As a result, CG was awarded damages totaling £20,000. An anti-harassment injunction was made against Mr McCloskey and a mandatory injunction was made against Facebook requiring it to terminate the entirety of the “Keeping our Kids Safe from Predators 2” profile/page including all material referring to other sex offenders as it “is doing damage to other individuals and is clearly unlawful” (). It appears that no ancillary prohibitory order was made against Mr McCloskey to prevent the creation of “Keep our Kids Safe from Predators 3” and that no order was made that no order was made in relation to the material that had been posted on RS’s page.
The decision has a number of notable features. First, a mandatory injunction was made against Facebook requiring it to take down an entire page despite the fact that the offending material had been removed from it immediately following receipt of the letter of claim.
Second, it appears that that mandatory injunction was made not so much to protect the rights of CG, (whose material had been removed from the page), but of the other sex offenders featured on the page.
Despite making such a broad order against Facebook, however, no complementary order designed to stop Mr McCloskey from targeting other individuals in the future was made. This is a somewhat curious omission especially given, as noted above, that this was the second time that the unrepentant Mr McCloskey had found himself before the Courts in respect of his Facebook campaigns against sex offenders. As a result, there is nothing to stop him setting up “Keep our Kids Safe from Predators 3”.
Third, the Judge used the definition of sensitive personal data and other provisions of the Data Protection Act 1998 (“the DPA”) as the touchstones for his determination of the misuse of private information claim.
It seems from the judgment that the inspiration for this came from Tugendhat J in Green Corns Ltd v. Claverley Group Limited  EWHC 958 in which the Judge stated at  that the DPA provided a useful indication of the sort of personal information which is regarded as sensitive and which individuals have a right to control in accordance with Article 8 ().
The obvious fallacy of this approach is that sensitive personal data covers areas where there is no reasonable expectation of privacy, for example: “David Cameron is the Conservative Prime Minister, who comes from a traditional English background”. Similarly, it is difficult to see how, absent the application of a DPA-style analysis, CG could sensibly have argued that his image, or the fact of his conviction for sex offences was, or had become, private information.

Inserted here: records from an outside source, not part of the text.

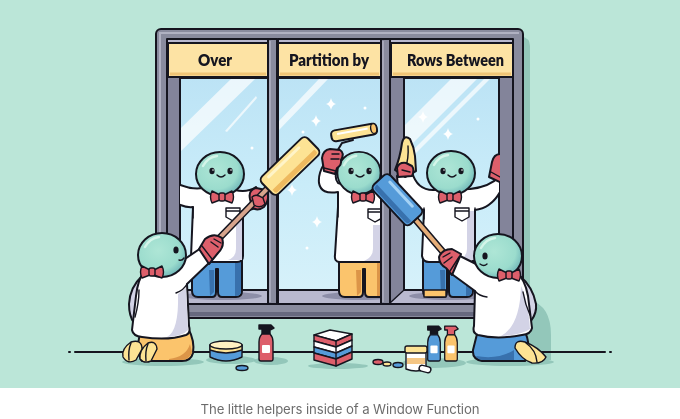
<!DOCTYPE html>
<html lang="en">
<head>
<meta charset="utf-8">
<title>Window Function helpers</title>
<style>
:root{--mint:#bbe6d8;--mint-shade:#86bcb0;--ink:#15151f;--frame:#898b9e;--frame-dark:#67697f;--reveal:#b9b9cf;--sign:#fde3a4;--coat:#fff;--coat-shade:#d3d3e6;--red:#dd5f6b;--blue:#559bd9;--blue-dark:#3871ad;--orange:#fbc46c;--orange-dark:#dc9548;--cream:#fde394;--caption:#6b6b6b}
html,body{margin:0;background:#fff}
figure{position:relative;width:680px;height:419px;margin:0;overflow:hidden}
svg{display:block;position:absolute;left:0;top:0}
figcaption{position:absolute;left:0;top:399px;width:680px;text-align:center;font:13.2px/20px Inter,Roboto,sans-serif;color:var(--caption);letter-spacing:-.1px;white-space:nowrap}
.ink{stroke:var(--ink);stroke-width:2;stroke-linejoin:round;stroke-linecap:round}
.thin{stroke-width:1.4}
.line{fill:none}
.pole{stroke-width:7}
.frame{fill:var(--frame)}.frame-dark{fill:var(--frame-dark)}.reveal{fill:var(--reveal)}
.sign{fill:var(--sign)}.coat{fill:var(--coat)}.shade{fill:var(--coat-shade)}
.red{fill:var(--red)}.blue{fill:var(--blue)}.blue-dark{fill:var(--blue-dark)}
.orange{fill:var(--orange)}.orange-dark{fill:var(--orange-dark)}
.cream{fill:var(--cream)}.dark{fill:var(--ink)}.white{fill:#fff}
.ground-shadow{fill:var(--mint-shade);opacity:.75}
.label{font:900 16px Lato,"Open Sans",sans-serif;fill:var(--ink)}
</style>
</head>
<body>
<figure>
<svg width="680" height="419" viewBox="0 0 680 419" role="img" aria-label="Round-headed helpers in white coats cleaning a three-pane window">
<defs>
<linearGradient id="glass-fade" x1="0" y1="0" x2="0" y2="1"><stop offset="0" stop-color="#bce3f5"/><stop offset=".5" stop-color="#c9ecf9"/><stop offset="1" stop-color="#d6f1fa"/></linearGradient>
<radialGradient id="skin-fade" cx=".42" cy=".4" r=".62"><stop offset="0" stop-color="#aee6d6"/><stop offset=".72" stop-color="#9bdccd"/><stop offset="1" stop-color="#72b9ba"/></radialGradient>
<g id="head"><ellipse class="ink" rx="24" ry="22" fill="url(#skin-fade)"/><path d="M-17-8Q-12-17-3-18" fill="none" stroke="#d4f5e9" stroke-width="2.5" stroke-linecap="round"/></g>
<g id="face"><ellipse class="dark" cx="-9" rx="2.6" ry="3.2"/><ellipse class="dark" cx="9" rx="2.6" ry="3.2"/><circle class="white" cx="-8" cy="-1" r=".8"/><circle class="white" cx="10" cy="-1" r=".8"/><path class="ink line thin" d="M-4 4Q0 8 4 4"/></g>
<g id="bow"><path class="red ink thin" d="M-2-2L-10-6Q-13 0-10 6L-2 3ZM2-2L10-6Q13 0 10 6L2 3Z"/><rect class="red ink thin" x="-3" y="-4" width="6" height="8" rx="2"/></g>
<path id="pocket" class="coat ink thin" d="M0 0H14V9L7 13L0 9ZM0 3H14"/>
<path id="sparkle" class="white" d="M0-6Q1-1 5 0Q1 1 0 6Q-1 1-5 0Q-1-1 0-6Z"/>
<path id="trousers" class="ink" d="M-25 0H25V31Q25 37 19 37H5Q1 37 1 32V9H-1V32Q-1 37-5 37H-19Q-25 37-25 31Z"/>
<path id="nozzle" class="ink thin" d="M-4-27V-32H-7V-36H5L8-33L4-31V-27Z"/>
<g id="bottle"><path class="ink thin" d="M-4-27H4Q7-24 7-19V-2Q7 0 5 0H-5Q-7 0-7-2V-19Q-7-24-4-27Z"/><rect class="white" x="-4" y="-16" width="8" height="8" rx="1"/></g>
<clipPath id="pane-left"><rect x="180" y="78" width="88" height="222"/></clipPath>
<clipPath id="pane-mid"><rect x="278" y="78" width="103" height="222"/></clipPath>
<clipPath id="pane-right"><rect x="391" y="78" width="109" height="222"/></clipPath>
</defs>

<rect id="wall" width="680" height="388" fill="var(--mint)"/>

<g id="cast-shadows">
<path class="ground-shadow" d="M521 36Q530 38 530 46V300Q551 306 551 335V360H500V318H190V311H521Z"/>
<ellipse class="ground-shadow" cx="163" cy="362" rx="41" ry="4"/><ellipse class="ground-shadow" cx="510" cy="362" rx="44" ry="4"/>
<ellipse class="ground-shadow" cx="231" cy="360" rx="25" ry="4"/><ellipse class="ground-shadow" cx="271" cy="361" rx="17" ry="4"/><ellipse class="ground-shadow" cx="338" cy="366" rx="30" ry="3"/><ellipse class="ground-shadow" cx="434" cy="363" rx="32" ry="5"/>
</g>
<path id="floor" class="ink line" d="M75 352H605M69 352H70M610 352H611"/>

<g id="window">
<rect class="frame ink" x="156" y="29" width="367" height="289" rx="5"/>
<path d="M160 315V33H519" fill="none" stroke="#b0b1c2" stroke-width="2"/>
<path class="frame-dark" d="M158 312H521V316H158Z"/>
<rect class="reveal ink" x="167" y="39" width="101" height="265"/>
<rect class="reveal ink" x="278" y="39" width="104" height="265"/>
<rect class="reveal ink" x="390" y="39" width="123" height="265"/>
<rect class="ink" x="180" y="78" width="88" height="212" fill="url(#glass-fade)"/>
<rect class="ink" x="278" y="78" width="103" height="212" fill="url(#glass-fade)"/>
<rect class="ink" x="404" y="78" width="95" height="212" fill="url(#glass-fade)"/>
<path class="frame-dark" d="M168 78H179V290L168 302ZM391 78H403V290L391 302ZM500 78H512V302L500 290Z" opacity=".65"/>
<path class="ink line thin" d="M167 303L180 290M390 303L404 290M499 290L513 303"/>
<path id="reflections" fill="#fff" opacity=".7" d="M181 128L231 79H255L181 151ZM225 131L256 96L257 98L227 132ZM279 121L319 79H328L279 130ZM405 125L451 79H477L405 151ZM405 158L484 79H490L405 164Z"/>
<g id="sparkles"><use href="#sparkle" x="316" y="121"/><use href="#sparkle" x="331" y="104"/><use href="#sparkle" x="317" y="222"/><use href="#sparkle" x="292" y="190"/><use href="#sparkle" x="448" y="134"/><use href="#sparkle" x="423" y="117"/><g class="white"><circle cx="252" cy="148" r="1.5"/><circle cx="303" cy="132" r="1.5"/><circle cx="365" cy="108" r="1.5"/><circle cx="307" cy="248" r="1.5"/><circle cx="478" cy="119" r="1.5"/></g></g>
</g>

<g id="helper-over" clip-path="url(#pane-left)">
<ellipse cx="222" cy="296" rx="40" ry="4" fill="#8d8ea8"/>
<use href="#trousers" class="blue" x="217" y="260"/>
<path class="blue-dark" d="M235 262H241V292Q240 296 235 296ZM209 270H214V292L210 296Z"/>
<path class="coat ink" d="M203 188Q190 190 176 183V203Q186 208 193 207L191 257Q192 262 198 262H237Q243 262 243 256V211Q254 210 264 204L256 187Q247 193 235 190Z"/>
<path class="shade" d="M236 210H242V260H228Q236 257 236 249Z"/>
<path class="ink line thin" d="M193 207V218M242 211V219"/>
<use href="#pocket" x="226" y="208"/>
<use href="#head" x="220" y="174"/><use href="#face" x="221" y="171"/><use href="#bow" x="222" y="197"/>
</g>

<g id="helper-partition" clip-path="url(#pane-mid)">
<ellipse cx="360" cy="296" rx="38" ry="4" fill="#8d8ea8"/>
<use href="#trousers" class="orange" x="364" y="260"/>
<path class="orange-dark" d="M356 270H361V292L357 296ZM377 262H381V296H377Z"/>
<path class="coat ink" d="M338 192Q321 195 319 183Q318 174 324 164L337 170Q334 178 338 183L354 188H385V262H340Q334 262 335 255L338 207Z"/>
<path class="shade" d="M373 225H381V261H364Q373 257 373 249Z"/>
<path class="ink line thin" d="M338 207V217"/>
<use href="#pocket" x="368" y="209"/>
<use href="#head" transform="translate(359 173) scale(.9 .96)"/><use href="#face" x="360" y="171"/><use href="#bow" x="363" y="197"/>
<path class="ink line" d="M333 158L342 143L353 140"/>
<g transform="rotate(-10 354 132)"><rect class="cream ink" x="331" y="127" width="46" height="11" rx="4"/><path class="white" d="M337 130H368V132H337Z"/><ellipse class="orange ink thin" cx="374" cy="132" rx="3" ry="5"/></g>
<path class="red ink" d="M324 171L322 158Q323 150 330 149L340 150Q345 153 341 160Q342 165 337 168L335 174Z"/><path class="ink line thin" d="M332 154H339M331 159H339M324 168L336 171"/>
</g>

<g id="helper-rows" clip-path="url(#pane-right)">
<ellipse cx="449" cy="296" rx="40" ry="4" fill="#8d8ea8"/>
<use href="#trousers" class="blue" x="448" y="260"/>
<path class="blue-dark" d="M466 262H472V292Q471 296 466 296ZM440 270H445V292L441 296Z"/>
<path class="orange ink thin" d="M424 290H446V297H424Z"/>
<path class="coat ink" d="M433 190Q417 190 412 172L397 176Q398 206 424 210L422 256Q423 262 429 262H469Q475 262 475 256V210Q491 208 500 192V176Q490 187 470 189Z"/>
<path class="shade" d="M467 211H474V260H458Q467 257 467 249Z"/>
<path class="ink line thin" d="M424 208V219M475 208V219"/>
<use href="#pocket" x="455" y="208"/>
<use href="#head" x="451" y="173"/><use href="#face" x="452" y="171"/><use href="#bow" x="450" y="197"/>
<path class="cream ink" d="M402 143Q404 134 410 139Q414 147 415 156L416 171L405 177L395 170Q400 158 402 143Z"/><path class="ink line thin" d="M408 146Q409 158 405 170"/>
<path class="red ink" d="M398 177L397 168Q399 162 406 163L412 166Q415 170 412 176Z"/><path class="ink line thin" d="M402 170L410 172"/>
<path class="red ink" d="M489 177L492 162Q494 153 502 154V183Z"/><path class="ink line thin" d="M491 172L500 177"/>
</g>

<g id="window-posts">
<rect class="frame ink" x="268" y="39" width="9" height="265"/><rect class="frame ink" x="381" y="39" width="9" height="265"/>
<path d="M270 41V302M383 41V302" stroke="#b0b1c2" stroke-width="1.5"/>
<path class="ink line thin" d="M167 304H513"/>
</g>

<g id="signs">
<rect class="sign ink" x="168" y="43" width="100" height="34"/><rect class="sign ink" x="278" y="43" width="103" height="34"/><rect class="sign ink" x="391" y="43" width="122" height="34"/>
<path d="M170 74H266M280 74H379M393 74H511" stroke="#efc476" stroke-width="3"/>
<text class="label" x="198" y="66" textLength="34" lengthAdjust="spacingAndGlyphs">Over</text>
<text class="label" x="289" y="66" textLength="80" lengthAdjust="spacingAndGlyphs">Partition by</text>
<text class="label" x="407" y="66" textLength="97" lengthAdjust="spacingAndGlyphs">Rows Between</text>
</g>

<g id="yellow-roller">
<path class="red ink" d="M250 199Q248 190 256 188L266 190Q271 198 264 207Q257 212 252 207Z"/>
<path class="ink line pole" d="M203 255L267 189"/><path d="M203 255L267 189" stroke="#d7a48c" stroke-width="4"/>
<path class="red ink thin" d="M252 197Q256 193 263 198L265 204Q260 209 254 205Z"/>
<g transform="rotate(-44 290 166)"><rect class="cream ink" x="258" y="154" width="64" height="24" rx="5"/><path d="M261 171H319V174Q319 176 316 176H263Q260 176 261 171Z" fill="#eeb95e"/><path d="M267 159H309" stroke="#fff4c8" stroke-width="3" stroke-linecap="round"/></g>
</g>

<g id="helper-outside-left">
<path class="orange ink" d="M142 328H188Q195 341 193 353Q191 361 182 361H142Q134 350 142 328Z"/>
<path class="orange-dark" d="M169 359Q186 357 190 344L192 352Q190 359 182 360H169Z"/>
<path class="cream ink thin" d="M123 357Q121 349 131 342Q142 339 142 349L136 360Q128 365 123 357ZM140 359Q139 350 148 343Q156 340 157 349L151 361Q144 364 140 359Z"/>
<path class="ink line thin" d="M131 343Q128 350 129 360M148 344Q145 351 146 361"/>
<path class="shade ink" d="M142 276Q130 287 129 304Q129 316 134 323L142 305Z"/>
<path class="coat ink" d="M144 272Q138 279 136 296L132 330Q133 336 142 337Q168 341 186 335Q191 333 189 326L187 284L210 262L201 248L176 265Z"/>
<path class="shade" d="M178 294L186 288L188 330Q183 336 167 337Q179 331 178 294Z"/>
<path class="ink line thin" d="M187 284Q184 290 176 293M139 290Q139 303 135 317"/>
<use href="#head" x="162" y="255"/><ellipse class="dark" cx="176" cy="250" rx="2.6" ry="3.5"/><path class="ink line thin" d="M179 260Q182 261 184 258"/>
<use href="#bow" x="152" y="272"/>
<path class="red ink" d="M199 249L205 239Q214 232 222 238Q225 246 218 253L209 264Z"/><path class="ink line thin" d="M211 242L218 247M214 239L221 243M202 246L212 259"/>
</g>

<g id="blue-roller">
<path class="ink line pole" d="M409 212L449 259"/><path d="M409 212L449 259" stroke="#e6ad77" stroke-width="4"/>
<g transform="rotate(47 397 200)"><rect class="blue ink" x="370" y="188" width="54" height="23" rx="5"/><path class="blue-dark" d="M372 204H422V207Q421 209 418 209H375Q372 209 372 204Z"/><path d="M379 193H412" stroke="#a4d2f5" stroke-width="3" stroke-linecap="round"/></g>
</g>

<g id="helper-outside-right">
<path class="blue ink" d="M478 330H524Q532 344 525 361H482Q472 359 473 350Z"/>
<path class="blue-dark" d="M476 356Q498 360 514 350V360H482Q477 359 476 356Z"/>
<path class="cream ink thin" d="M515 348Q515 339 525 342Q538 347 546 357Q543 364 532 363Q522 360 515 348Z"/><path class="ink line thin" d="M526 343Q536 350 537 362"/>
<path class="shade ink" d="M519 275Q533 287 536 304Q537 313 531 321L521 307Z"/>
<path class="coat ink" d="M516 272Q525 279 528 296L532 328Q531 334 522 335Q497 340 478 335Q472 333 474 326L475 291L449 272L458 255L482 267Z"/>
<path class="shade" d="M521 286Q528 299 530 329Q522 335 501 336Q520 326 521 286Z"/>
<path class="ink line thin" d="M475 291Q479 296 487 297M523 292Q525 304 530 315"/>
<use href="#head" x="498" y="256"/><ellipse class="dark" cx="485" cy="256" rx="2.6" ry="3.5"/><path class="ink line thin" d="M480 264Q484 267 487 264"/>
<use href="#bow" x="509" y="275"/>
<path class="red ink" d="M461 254L452 249Q442 249 439 257Q439 264 446 268L452 275Z"/><path class="ink line thin" d="M443 257L450 253M444 263L452 257M450 271L459 257"/>
</g>

<g id="cleaning-supplies">
<path class="blue ink thin" d="M210 345V357Q226 365 242 357V345Z"/><path class="cream ink thin" d="M210 345V350Q226 356 242 350V345Z"/><ellipse class="ink thin" cx="226" cy="345" rx="16" ry="4" fill="#fff0c2"/>
<use href="#nozzle" class="dark" x="266" y="361"/><use href="#bottle" class="red" x="266" y="361"/>
<ellipse class="blue ink thin" cx="242" cy="368" rx="6" ry="2.5"/>
<g class="ink thin"><path class="white" d="M314 335L330 330L352 334L336 341Z"/><path class="red" d="M314 335L336 341L352 334V340L336 347L314 341Z"/><path class="white" d="M314 341L336 347L352 340V346L336 353L314 347Z"/><path class="blue" d="M314 347L336 353L352 346V352L336 359L314 353Z"/><path class="red" d="M314 353L336 359L352 352V359L336 366L314 360Z"/></g>
<path class="ink line thin" d="M336 341V366"/>
<ellipse class="red ink thin" cx="378" cy="362" rx="5" ry="2.5"/><ellipse class="cream ink thin" cx="387" cy="364" rx="4" ry="2"/><ellipse class="blue ink thin" cx="398" cy="365" rx="5" ry="2.5"/>
<g transform="translate(434 361) scale(.9 .97)"><use href="#nozzle" class="dark"/><use href="#bottle" class="blue"/></g>
<g transform="translate(451 361) scale(.9 .97)"><use href="#nozzle" class="red"/><use href="#bottle" class="orange"/></g>
<path class="white ink thin" d="M406 352H426V369Q416 373 406 369Z"/><rect class="cream ink thin" x="405" y="346" width="22" height="7" rx="2"/><path d="M407 358H425V364H407Z" fill="#f5c684"/>
<rect class="white ink thin" x="419" y="366" width="12" height="6" rx="3" transform="rotate(14 425 369)"/>
</g>
</svg>
<figcaption>The little helpers inside of a Window Function</figcaption>
</figure>
</body>
</html>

Finally, the Judge gave short shrift to Facebook’s argument that it did not have “actual knowledge” for the purpose of regulation 22 of the Electronic Commerce (EC Directive) Regulations 2002 unless and until it had been given the URL for each offending post or comment. This more proportionate approach to the issue will be welcome news to many and follows a similar line to that adopted in Mosley v. Google ( EWHC 59 (QB)).
Lorna Skinner is a barrister at Matrix Chambers specialising in media and information law